§ **EXERCISE**:
The result should be the listing below, restated exactly, with its pictures left out.

§ **STUDY MATERIAL**:
▬▬▬
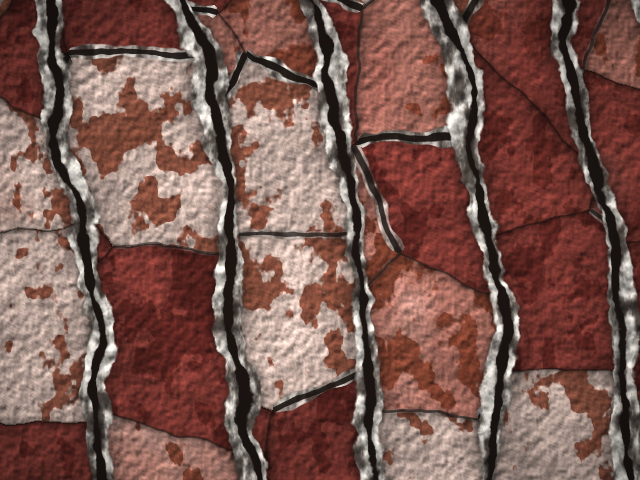
Write a WebGL 2 fragment shader that draws this texture.

```glsl
#version 300 es
precision highp float;
// Flaking pine bark: slanted furrows with ragged grey rims split the surface
// into columns, and each column is broken into blocky plates by a Voronoi
// pattern. Rust blotches, grain relief and a vignette finish the surface.
uniform vec2 u_resolution;
out vec4 fragColor;

const vec3 RED = vec3(0.45, 0.205, 0.18);
const vec3 ROSE = vec3(0.63, 0.41, 0.36);
const vec3 PALE = vec3(0.74, 0.65, 0.61);
const vec3 RUST = vec3(0.43, 0.20, 0.13);
const vec3 RIM_DARK = vec3(0.29, 0.26, 0.24);
const vec3 RIM_LIGHT = vec3(0.84, 0.82, 0.79);
const vec3 GAP = vec3(0.10, 0.075, 0.065);

float hash(vec2 p) {
  return fract(sin(dot(p, vec2(127.1, 311.7))) * 43758.5453);
}

float noise(vec2 p) {
  vec2 i = floor(p), f = fract(p);
  f = f * f * (3.0 - 2.0 * f);
  return mix(mix(hash(i), hash(i + vec2(1, 0)), f.x),
             mix(hash(i + vec2(0, 1)), hash(i + vec2(1, 1)), f.x), f.y);
}

float fbm(vec2 p, int octaves) {
  float sum = 0.0, amp = 0.5, total = 0.0;
  for (int i = 0; i < octaves; i++) {
    sum += amp * noise(p);
    total += amp;
    amp *= 0.5;
    p = p * 2.03 + 17.3;
  }
  return sum / total;
}

// Nearest furrow: signed distance, furrow index, column index.
vec3 furrow(vec2 p) {
  vec3 best = vec3(9.0, 0.0, 0.0);
  for (int i = 0; i < 7; i++) {
    float id = float(i);
    float x = -0.12 + 0.25 * id + (0.10 + 0.02 * id) * (1.0 - p.y);
    x += 0.11 * (noise(vec2(p.y * 2.6, id * 7.3 + 1.5)) - 0.5);
    x += 0.03 * (noise(vec2(p.y * 10.0, id * 3.7 + 40.5)) - 0.5);
    float d = p.x - x;
    if (abs(d) < abs(best.x)) best.xy = vec2(d, id);
    best.z += step(0.0, d);
  }
  return best;
}

// Voronoi plate: seam distance, plate hash, seam hash, seam normal y.
vec4 plateCell(vec2 q) {
  vec2 cell = floor(q), near1 = vec2(9), near2 = vec2(9), id1 = cell, id2 = cell;
  for (int y = -1; y <= 1; y++)
    for (int x = -1; x <= 1; x++) {
      vec2 id = cell + vec2(x, y);
      vec2 r = id + 0.5 + 0.8 * (vec2(hash(id), hash(id + 57.0)) - 0.5) - q;
      if (dot(r, r) < dot(near1, near1)) {
        near2 = near1; id2 = id1;
        near1 = r; id1 = id;
      } else if (dot(r, r) < dot(near2, near2)) {
        near2 = r; id2 = id;
      }
    }
  vec2 n = normalize(near2 - near1);
  return vec4(dot(0.5 * (near1 + near2), n), hash(id1 + 9.0), hash(id1 + id2), n.y);
}

float relief(vec2 p, float size) {
  return fbm(p * size, 3) - fbm(p * size + vec2(-0.35, 0.45), 3);
}

// Plate colour from its peeling depth t, with blotches on top.
vec3 plateColor(vec2 p, float t) {
  vec3 base = mix(RED, ROSE, smoothstep(0.32, 0.46, t));
  base = mix(base, PALE, smoothstep(0.58, 0.74, t));
  base *= 0.78 + 0.44 * fbm(p * 13.0 + 5.0, 4);
  float field = fbm(p * vec2(25.0, 19.0) + t * 3.0, 4) + 0.3 * (noise(p * 5.0) - 0.5);
  float spot = smoothstep(0.55, 0.62, field);
  vec3 stain = mix(base * vec3(0.70, 0.60, 0.60), RUST, smoothstep(0.25, 0.5, t));
  return mix(base, stain, 0.8 * spot) * (1.0 + 0.9 * relief(p, 75.0));
}

vec3 rimColor(vec2 p) {
  float ragged = fbm(p * vec2(48.0, 25.0), 4);
  vec3 c = mix(RIM_DARK, RIM_LIGHT, smoothstep(0.28, 0.66, ragged));
  return c * (1.0 + 1.1 * relief(p, 48.0));
}

void main() {
  vec2 p = gl_FragCoord.xy / u_resolution.y;
  vec2 w = p + 0.035 * (vec2(fbm(p * 9.0, 4), fbm(p * 9.0 + 31.0, 4)) - 0.5);

  // Plates and the seams between them
  vec3 f = furrow(w);
  vec4 cell = plateCell(w * vec2(2.6, 3.2) + f.z * vec2(7.3, 3.7));
  float seam = cell.x / 3.0;
  vec3 color = plateColor(p, cell.y + 0.22 * (fbm(p * 5.0, 3) - 0.5));
  float open = smoothstep(0.4, 0.9, cell.z);
  float lip = open * (0.004 + 0.016 * noise(p * 28.0));
  color *= 1.0 - (0.2 + 0.3 * step(0.0, cell.w)) * exp(-seam / 0.010);
  vec3 rim = rimColor(p);
  color = mix(color, rim, open * (1.0 - smoothstep(lip, lip + 0.004, seam)));
  float gap = 0.0006 + 0.0045 * open;
  color = mix(color, GAP, (0.45 + 0.5 * open) * (1.0 - smoothstep(gap, gap + 0.003, seam)));

  // Furrows: shaded plate edge, ragged rim, dark core
  float rough = fbm(p * 32.0 + 8.0, 4) - 0.5;
  float width = 0.010 + 0.030 * noise(vec2(p.y * 5.0, f.y * 9.0 + 0.5));
  float side = abs(f.x) + 0.024 * rough - width;
  color *= 1.0 - 0.45 * exp(-max(side, 0.0) / 0.012);
  color = mix(color, rim, 1.0 - smoothstep(-0.002, 0.004, side));
  float shift = 1.3 * width * (noise(vec2(p.y * 6.0, f.y * 5.0 + 2.5)) - 0.5);
  float core = abs(f.x - shift) + 0.016 * rough;
  float coreWidth = 0.002 + 0.008 * noise(vec2(p.y * 9.0, f.y * 4.0 + 7.5));
  color *= mix(0.55, 1.0, smoothstep(0.0, 0.018, core));
  color = mix(color, GAP, 1.0 - smoothstep(coreWidth, coreWidth + 0.004, core));

  // Vignette
  vec2 v = gl_FragCoord.xy / u_resolution - 0.5;
  color *= 1.06 - 0.95 * pow(dot(v, v), 1.3);
  fragColor = vec4(clamp(color, 0.0, 1.0), 1.0);
}
```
▬▬▬
§ **THE ANSWER**:
Write a WebGL 2 fragment shader that draws this texture.

```glsl
#version 300 es
precision highp float;
// Flaking pine bark: slanted furrows with ragged grey rims split the surface
// into columns, and each column is broken into blocky plates by a Voronoi
// pattern. Rust blotches, grain relief and a vignette finish the surface.
uniform vec2 u_resolution;
out vec4 fragColor;

const vec3 RED = vec3(0.45, 0.205, 0.18);
const vec3 ROSE = vec3(0.63, 0.41, 0.36);
const vec3 PALE = vec3(0.74, 0.65, 0.61);
const vec3 RUST = vec3(0.43, 0.20, 0.13);
const vec3 RIM_DARK = vec3(0.29, 0.26, 0.24);
const vec3 RIM_LIGHT = vec3(0.84, 0.82, 0.79);
const vec3 GAP = vec3(0.10, 0.075, 0.065);

float hash(vec2 p) {
  return fract(sin(dot(p, vec2(127.1, 311.7))) * 43758.5453);
}

float noise(vec2 p) {
  vec2 i = floor(p), f = fract(p);
  f = f * f * (3.0 - 2.0 * f);
  return mix(mix(hash(i), hash(i + vec2(1, 0)), f.x),
             mix(hash(i + vec2(0, 1)), hash(i + vec2(1, 1)), f.x), f.y);
}

float fbm(vec2 p, int octaves) {
  float sum = 0.0, amp = 0.5, total = 0.0;
  for (int i = 0; i < octaves; i++) {
    sum += amp * noise(p);
    total += amp;
    amp *= 0.5;
    p = p * 2.03 + 17.3;
  }
  return sum / total;
}

// Nearest furrow: signed distance, furrow index, column index.
vec3 furrow(vec2 p) {
  vec3 best = vec3(9.0, 0.0, 0.0);
  for (int i = 0; i < 7; i++) {
    float id = float(i);
    float x = -0.12 + 0.25 * id + (0.10 + 0.02 * id) * (1.0 - p.y);
    x += 0.11 * (noise(vec2(p.y * 2.6, id * 7.3 + 1.5)) - 0.5);
    x += 0.03 * (noise(vec2(p.y * 10.0, id * 3.7 + 40.5)) - 0.5);
    float d = p.x - x;
    if (abs(d) < abs(best.x)) best.xy = vec2(d, id);
    best.z += step(0.0, d);
  }
  return best;
}

// Voronoi plate: seam distance, plate hash, seam hash, seam normal y.
vec4 plateCell(vec2 q) {
  vec2 cell = floor(q), near1 = vec2(9), near2 = vec2(9), id1 = cell, id2 = cell;
  for (int y = -1; y <= 1; y++)
    for (int x = -1; x <= 1; x++) {
      vec2 id = cell + vec2(x, y);
      vec2 r = id + 0.5 + 0.8 * (vec2(hash(id), hash(id + 57.0)) - 0.5) - q;
      if (dot(r, r) < dot(near1, near1)) {
        near2 = near1; id2 = id1;
        near1 = r; id1 = id;
      } else if (dot(r, r) < dot(near2, near2)) {
        near2 = r; id2 = id;
      }
    }
  vec2 n = normalize(near2 - near1);
  return vec4(dot(0.5 * (near1 + near2), n), hash(id1 + 9.0), hash(id1 + id2), n.y);
}

float relief(vec2 p, float size) {
  return fbm(p * size, 3) - fbm(p * size + vec2(-0.35, 0.45), 3);
}

// Plate colour from its peeling depth t, with blotches on top.
vec3 plateColor(vec2 p, float t) {
  vec3 base = mix(RED, ROSE, smoothstep(0.32, 0.46, t));
  base = mix(base, PALE, smoothstep(0.58, 0.74, t));
  base *= 0.78 + 0.44 * fbm(p * 13.0 + 5.0, 4);
  float field = fbm(p * vec2(25.0, 19.0) + t * 3.0, 4) + 0.3 * (noise(p * 5.0) - 0.5);
  float spot = smoothstep(0.55, 0.62, field);
  vec3 stain = mix(base * vec3(0.70, 0.60, 0.60), RUST, smoothstep(0.25, 0.5, t));
  return mix(base, stain, 0.8 * spot) * (1.0 + 0.9 * relief(p, 75.0));
}

vec3 rimColor(vec2 p) {
  float ragged = fbm(p * vec2(48.0, 25.0), 4);
  vec3 c = mix(RIM_DARK, RIM_LIGHT, smoothstep(0.28, 0.66, ragged));
  return c * (1.0 + 1.1 * relief(p, 48.0));
}

void main() {
  vec2 p = gl_FragCoord.xy / u_resolution.y;
  vec2 w = p + 0.035 * (vec2(fbm(p * 9.0, 4), fbm(p * 9.0 + 31.0, 4)) - 0.5);

  // Plates and the seams between them
  vec3 f = furrow(w);
  vec4 cell = plateCell(w * vec2(2.6, 3.2) + f.z * vec2(7.3, 3.7));
  float seam = cell.x / 3.0;
  vec3 color = plateColor(p, cell.y + 0.22 * (fbm(p * 5.0, 3) - 0.5));
  float open = smoothstep(0.4, 0.9, cell.z);
  float lip = open * (0.004 + 0.016 * noise(p * 28.0));
  color *= 1.0 - (0.2 + 0.3 * step(0.0, cell.w)) * exp(-seam / 0.010);
  vec3 rim = rimColor(p);
  color = mix(color, rim, open * (1.0 - smoothstep(lip, lip + 0.004, seam)));
  float gap = 0.0006 + 0.0045 * open;
  color = mix(color, GAP, (0.45 + 0.5 * open) * (1.0 - smoothstep(gap, gap + 0.003, seam)));

  // Furrows: shaded plate edge, ragged rim, dark core
  float rough = fbm(p * 32.0 + 8.0, 4) - 0.5;
  float width = 0.010 + 0.030 * noise(vec2(p.y * 5.0, f.y * 9.0 + 0.5));
  float side = abs(f.x) + 0.024 * rough - width;
  color *= 1.0 - 0.45 * exp(-max(side, 0.0) / 0.012);
  color = mix(color, rim, 1.0 - smoothstep(-0.002, 0.004, side));
  float shift = 1.3 * width * (noise(vec2(p.y * 6.0, f.y * 5.0 + 2.5)) - 0.5);
  float core = abs(f.x - shift) + 0.016 * rough;
  float coreWidth = 0.002 + 0.008 * noise(vec2(p.y * 9.0, f.y * 4.0 + 7.5));
  color *= mix(0.55, 1.0, smoothstep(0.0, 0.018, core));
  color = mix(color, GAP, 1.0 - smoothstep(coreWidth, coreWidth + 0.004, core));

  // Vignette
  vec2 v = gl_FragCoord.xy / u_resolution - 0.5;
  color *= 1.06 - 0.95 * pow(dot(v, v), 1.3);
  fragColor = vec4(clamp(color, 0.0, 1.0), 1.0);
}
```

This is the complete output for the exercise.